**Study material:**
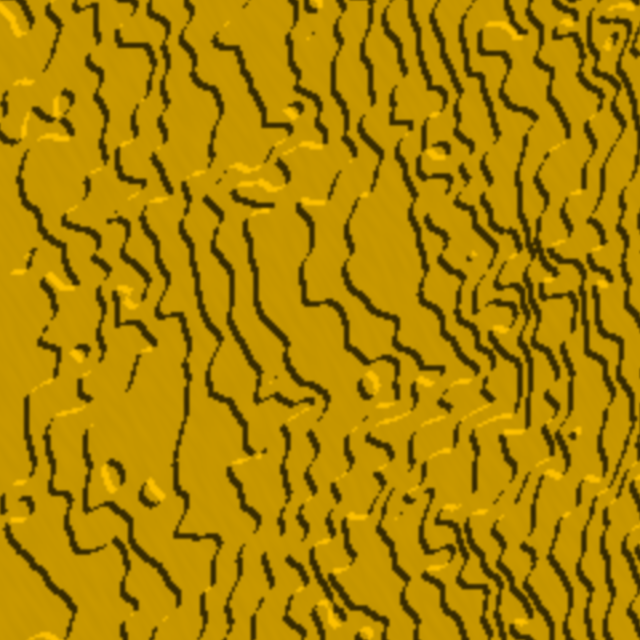
This texture is drawn by a Shadertoy shader. Its source:

```glsl
vec2 gradientAt(vec2 cell) {
    float angle = 6.2832 * fract(sin(dot(cell, vec2(127.1, 311.7))) * 43758.55);
    return vec2(cos(angle), sin(angle));
}

float gradientNoise(vec2 p) {
    vec2 i = floor(p), f = fract(p);
    vec2 u = f * f * f * (f * (f * 6.0 - 15.0) + 10.0);
    vec2 e = vec2(0.0, 1.0);
    float bottom = mix(dot(gradientAt(i), f),
                       dot(gradientAt(i + e.yx), f - e.yx), u.x);
    float top = mix(dot(gradientAt(i + e.xy), f - e.xy),
                    dot(gradientAt(i + e.yy), f - e.yy), u.x);
    return mix(bottom, top, u.y);
}

// Terraced ground that falls ever more steeply to the right
float terrace(vec2 p) {
    float height = -9.0 * p.x - 8.5 * p.x * p.x;
    height += 2.5 * gradientNoise(p * 3.0 + 4.3);
    height += 0.9 * gradientNoise(p * 8.0 + 17.1);

    // Small knolls and pits, gathered in patches
    float patchiness = smoothstep(-0.3, 0.35, gradientNoise(p * 5.0 + 51.7));
    float roughness = mix(0.65, 1.2, p.x) * mix(0.5, 1.6, patchiness);
    height += roughness * gradientNoise(p * 21.0 + 31.7);
    return floor(height);
}

// Diagonal emboss, lit from the lower left
float emboss(vec2 cell, float cells) {
    vec2 p = (cell + 0.5) / cells;
    vec2 reach = vec2(1.0 / cells);
    float rise = terrace(p + reach) - terrace(p - reach);
    return rise < 0.0 ? 0.72 * max(rise, -1.2) : 0.27 * min(rise, 1.5);
}

void mainImage(out vec4 fragColor, in vec2 fragCoord) {
    vec2 uv = fragCoord / iResolution.y;

    // Coarse relief cells, blended by a quadratic spline
    float cells = 240.0;
    vec2 grid = uv * cells;
    vec2 cell = floor(grid), offset = fract(grid) - 0.5;
    float relief = 0.0;
    for (int y = -1; y <= 1; y++) {
        for (int x = -1; x <= 1; x++) {
            vec2 away = abs(vec2(x, y) - offset);
            vec2 outer = max(1.5 - away, 0.0);
            vec2 weight = mix(0.75 - away * away, 0.5 * outer * outer, step(0.5, away));
            relief += weight.x * weight.y * emboss(cell + vec2(x, y), cells);
        }
    }

    // Faint slanted brushing on the flat ground
    float brushing = gradientNoise(vec2(uv.x * 75.0 + uv.y * 45.0, (uv.y - uv.x) * 14.0));

    vec3 gold = vec3(0.775, 0.59, 0.0);
    fragColor = vec4(gold * (1.0 + relief + 0.03 * brushing), 1.0);
}
```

**Your goal:** Return every line of the records in which the word "gradientNoise" is found.

**Answer box:**
float gradientNoise(vec2 p) {
    height += 2.5 * gradientNoise(p * 3.0 + 4.3);
    height += 0.9 * gradientNoise(p * 8.0 + 17.1);
    float patchiness = smoothstep(-0.3, 0.35, gradientNoise(p * 5.0 + 51.7));
    height += roughness * gradientNoise(p * 21.0 + 31.7);
    float brushing = gradientNoise(vec2(uv.x * 75.0 + uv.y * 45.0, (uv.y - uv.x) * 14.0));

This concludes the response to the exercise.